Learning by Doing: The Benefits of Experiential Learning in Animals and the Law: (2016) 11 Australian Animal Protection Law Journal 17 – In recent years, I have added several experiential learning elements to my course on animals and the law, as: I illustrate in this video blog. In this article, I describe the experiential elements I use in the course, and make a case for the benefits of doing so. Finally, I look more broadly at ways in which experiential tasks in the classroom can benefit a student’s educational experience. A copy of the draft is available online. [Accepted for publication in the Australian Animal Law Protection Journal – Final Draft Submitted]
The Flipped Classroom: How The Use of Technology Outside the Classroom Can Make Law Classes More Productive and Enjoyable [with Craig Forcese]:  Canadian Legal Education Annual Review 117 – This article follows up on the research I’ve done on “capsules” by exploring the rationale and “nuts and bolts” of using prerecorded material in a flipped classroom environment. A joint project with Craig Forcese of the University of Ottawa – another proponent of the technique – this article builds upon a workshop held in Ottawa in October 2013, and explores our experiences with the flipped classroom in law school. A copy of this is available online.

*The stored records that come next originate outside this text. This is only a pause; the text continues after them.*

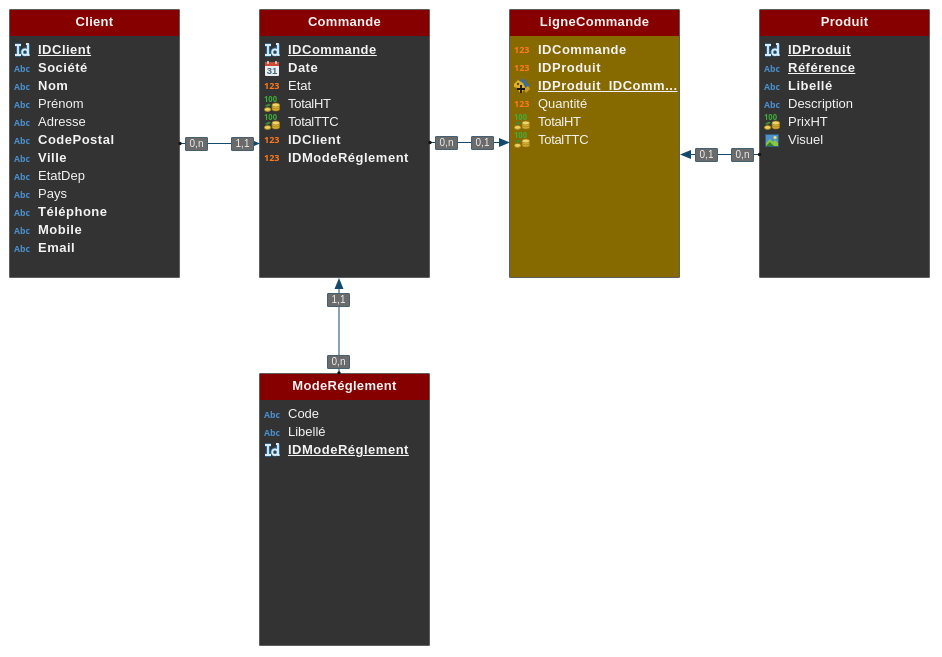
<!DOCTYPE html>
<html lang="fr">
<head>
<meta charset="utf-8">
<title>Modèle de données des commandes</title>
<style>
:root {
  --paper: #fff;
  --header: #860000;
  --body: #333;
  --body-link: #866a00;
  --edge: #5e5e5e;
  --text: #f4f4f4;
  --line: #134a6b;
  --tag: #6b6b6b;
  --abc: #4a90cf;
  --num: #ff7a1c;
  --green: #3fae3c;
  --gold: #dcb63a;
}
* { box-sizing: border-box; margin: 0; padding: 0; }
body { width: 942px; height: 657px; overflow: hidden; background: var(--paper); }
.diagram { position: relative; width: 942px; height: 657px; overflow: hidden; font: 13px "Liberation Sans", Arial, sans-serif; color: var(--text); }
.entity { position: absolute; top: 9px; width: 171px; height: 269px; border: 1px solid var(--edge); border-radius: 1px; background: var(--body); overflow: hidden; }
.client { left: 9px; }
.commande { left: 259px; }
.ligne { left: 509px; background: var(--body-link); }
.produit { left: 759px; }
.mode { left: 259px; top: 373px; height: 273px; }
.entity h2 { height: 26px; background: var(--header); font-size: 13px; line-height: 24px; letter-spacing: .3px; text-align: center; }
.fields { list-style: none; padding: 5px 0 0 4px; }
.fields li { display: flex; align-items: center; gap: 8px; height: 18px; line-height: 18px; white-space: nowrap; }
.fields svg { flex: none; width: 16px; height: 16px; }
.fields b { letter-spacing: .5px; }
.fields u { font-weight: bold; letter-spacing: .5px; text-underline-offset: 1px; }
.tight { letter-spacing: -.3px; }
.links { position: absolute; inset: 0; }
.tag { position: absolute; width: 23px; height: 14px; border: 1px solid #46606f; border-radius: 1px; background: var(--tag); font-size: 10px; line-height: 12px; text-align: center; color: #eee; }
.defs { position: absolute; width: 0; height: 0; }
</style>
</head>
<body>
<svg class="defs" aria-hidden="true">
  <defs>
    <symbol id="id" viewBox="0 0 16 16">
      <g fill="none" stroke="#2d6f9e" stroke-width="3.6"><path d="M1 3H7M4 3V13M1 13H7M14 2V14"/><circle cx="11" cy="10" r="2.8"/></g>
      <g fill="none" stroke="#dcecf5" stroke-width="1.8"><path d="M1 3H7M4 3V13M1 13H7M12 2H14V13H15.5"/><circle cx="11" cy="10.2" r="2.8"/></g>
    </symbol>
    <symbol id="abc" viewBox="0 0 16 16"><text x="0" y="11.5" textLength="16" lengthAdjust="spacingAndGlyphs" font-family="Open Sans, sans-serif" font-size="9" font-weight="700" fill="#4a90cf">Abc</text></symbol>
    <symbol id="num" viewBox="0 0 16 16"><text x="0" y="11.2" textLength="15.5" lengthAdjust="spacingAndGlyphs" font-family="Open Sans, sans-serif" font-size="8.5" font-weight="700" fill="#ff7a1c">123</text></symbol>
    <symbol id="date" viewBox="0 0 16 16">
      <rect x="1" y="2" width="14" height="14" rx="1" fill="#e9eef0"/>
      <path d="M1 6V3Q1 2 2 2H14Q15 2 15 3V6Z" fill="#cf4a36"/>
      <path d="M4 1V4M12 1V4" stroke="#ddd" stroke-width="1.6"/>
      <text x="8" y="14.3" text-anchor="middle" font-family="Liberation Sans, sans-serif" font-size="9.5" font-weight="700" fill="#456476">31</text>
    </symbol>
    <symbol id="money" viewBox="0 0 16 16">
      <text x="0" y="6.2" textLength="13" lengthAdjust="spacingAndGlyphs" font-family="Open Sans, sans-serif" font-size="8" font-weight="700" fill="#3fae3c">100</text>
      <g fill="#dcb63a" stroke="#9b7514" stroke-width=".7">
        <path d="M8 9V13A3.8 2 0 0 0 15.6 13V9Z"/>
        <path d="M8 11A3.8 2 0 0 0 15.6 11" fill="none"/>
        <ellipse cx="11.8" cy="9" rx="3.8" ry="2" fill="#f0d56a"/>
        <ellipse cx="3.6" cy="13.4" rx="3.2" ry="2" fill="#ecd05c"/>
      </g>
      <path d="M1 9.5L5 7.5L7 9L3 11Z" fill="#3b8d38"/>
    </symbol>
    <symbol id="key" viewBox="0 0 16 16">
      <path d="M5 3Q9 -1 12 3L16 8L12 10L7 6Z" fill="#3d6d96"/>
      <path d="M0 6L4 2L9 5L11 9L8 15L5 14L4 10L0 9Z" fill="#e0b02c"/>
      <path d="M10 11L14 8L16 11L12 15Z" fill="#cf9c20"/>
      <path d="M7 7V15M3 11H11" stroke="#161616" stroke-width="1.8"/>
      <circle cx="4" cy="6" r="1.2" fill="#674f0a"/>
    </symbol>
    <symbol id="image" viewBox="0 0 16 16">
      <rect x="1.5" y="2.5" width="13" height="12" fill="#4c91cb" stroke="#315f82"/>
      <path d="M2 14V11L6 7L9 10L11 8L14 11V14Z" fill="#8cc63f"/>
      <path d="M2 14L6 10L10 14Z" fill="#397d32"/>
      <circle cx="11" cy="5.5" r="1.6" fill="#f8df61"/>
    </symbol>
    <path id="arrow" d="M0 0L-11 -4.5V4.5Z"/>
  </defs>
</svg>

<main class="diagram">
  <section class="entity client">
    <h2>Client</h2>
    <ul class="fields">
      <li><svg><use href="#id"/></svg><u>IDClient</u></li>
      <li><svg><use href="#abc"/></svg><b>Société</b></li>
      <li><svg><use href="#abc"/></svg><b>Nom</b></li>
      <li><svg><use href="#abc"/></svg><span>Prénom</span></li>
      <li><svg><use href="#abc"/></svg><span>Adresse</span></li>
      <li><svg><use href="#abc"/></svg><b>CodePostal</b></li>
      <li><svg><use href="#abc"/></svg><b>Ville</b></li>
      <li><svg><use href="#abc"/></svg><span>EtatDep</span></li>
      <li><svg><use href="#abc"/></svg><span>Pays</span></li>
      <li><svg><use href="#abc"/></svg><b>Téléphone</b></li>
      <li><svg><use href="#abc"/></svg><b>Mobile</b></li>
      <li><svg><use href="#abc"/></svg><b>Email</b></li>
    </ul>
  </section>

  <section class="entity commande">
    <h2>Commande</h2>
    <ul class="fields">
      <li><svg><use href="#id"/></svg><u>IDCommande</u></li>
      <li><svg><use href="#date"/></svg><b>Date</b></li>
      <li><svg><use href="#num"/></svg><span>Etat</span></li>
      <li><svg><use href="#money"/></svg><span class="tight">TotalHT</span></li>
      <li><svg><use href="#money"/></svg><span class="tight">TotalTTC</span></li>
      <li><svg><use href="#num"/></svg><b>IDClient</b></li>
      <li><svg><use href="#num"/></svg><b>IDModeRéglement</b></li>
    </ul>
  </section>

  <section class="entity ligne">
    <h2>LigneCommande</h2>
    <ul class="fields">
      <li><svg><use href="#num"/></svg><b>IDCommande</b></li>
      <li><svg><use href="#num"/></svg><b>IDProduit</b></li>
      <li><svg><use href="#key"/></svg><u>IDProduit_IDComm...</u></li>
      <li><svg><use href="#num"/></svg><span>Quantité</span></li>
      <li><svg><use href="#money"/></svg><span class="tight">TotalHT</span></li>
      <li><svg><use href="#money"/></svg><span class="tight">TotalTTC</span></li>
    </ul>
  </section>

  <section class="entity produit">
    <h2>Produit</h2>
    <ul class="fields">
      <li><svg><use href="#id"/></svg><u>IDProduit</u></li>
      <li><svg><use href="#abc"/></svg><u>Référence</u></li>
      <li><svg><use href="#abc"/></svg><b>Libellé</b></li>
      <li><svg><use href="#abc"/></svg><span>Description</span></li>
      <li><svg><use href="#money"/></svg><span>PrixHT</span></li>
      <li><svg><use href="#image"/></svg><span>Visuel</span></li>
    </ul>
  </section>

  <section class="entity mode">
    <h2>ModeRéglement</h2>
    <ul class="fields">
      <li><svg><use href="#abc"/></svg><span>Code</span></li>
      <li><svg><use href="#abc"/></svg><span>Libellé</span></li>
      <li><svg><use href="#id"/></svg><u>IDModeRéglement</u></li>
    </ul>
  </section>

  <svg class="links" width="942" height="657" viewBox="0 0 942 657" aria-hidden="true">
    <g stroke="#134a6b" stroke-width="1">
      <line x1="180" y1="143.5" x2="252" y2="143.5"/>
      <line x1="430" y1="142.5" x2="502" y2="142.5"/>
      <line x1="688" y1="154.5" x2="760" y2="154.5"/>
      <line x1="339" y1="286" x2="339" y2="374"/>
    </g>
    <g fill="#134a6b">
      <use href="#arrow" transform="translate(260 143.5)"/>
      <use href="#arrow" transform="translate(510 142.5)"/>
      <use href="#arrow" transform="translate(680 154.5) rotate(180)"/>
      <use href="#arrow" transform="translate(339 278) rotate(-90)"/>
    </g>
    <g fill="#111">
      <circle cx="180" cy="143.5" r="1.7"/>
      <circle cx="430" cy="142.5" r="1.7"/>
      <circle cx="759.5" cy="154.5" r="1.7"/>
      <circle cx="339" cy="373" r="1.7"/>
    </g>
  </svg>

  <span class="tag" style="left:185px;top:137px">0,n</span>
  <span class="tag" style="left:231px;top:137px">1,1</span>
  <span class="tag" style="left:435px;top:136px">0,n</span>
  <span class="tag" style="left:471px;top:136px">0,1</span>
  <span class="tag" style="left:695px;top:148px">0,1</span>
  <span class="tag" style="left:731px;top:148px">0,n</span>
  <span class="tag" style="left:327px;top:293px">1,1</span>
  <span class="tag" style="left:327px;top:355px">0,n</span>
</main>
</body>
</html>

Taking Instruction of Law Outside the Lecture Hall: How the Flipped Classroom Can Make Learning More Productive and Enjoyable (for Professors and Students) (2014) 51 Alta L Rev 891: This article reviews my experience in teaching the Law of Evidence, with particular emphasis placed on my decision to create “capsules”, short video lectures that explain the “black letter law” of a topic, allowing for more time to discuss in the classroom. In it, I explain my rationale for using this teaching technique, and review its efficacy. A copy of this is available online.
Charting the Growth of Animal Law in Education (2008) 4 Journal of Animal Law 105: In late 2006, I began conducting research on the state of animal law education internationally, as I believe it is useful to track the increase of animal law courses worldwide as a means of demonstrating the viability of this area of scholarship. This article provides a statistical analysis of the growth of this area of law study by examining how, where and when new animal law courses have sprung up internationally. This paper can be downloaded from the Social Science Research Network by clicking here.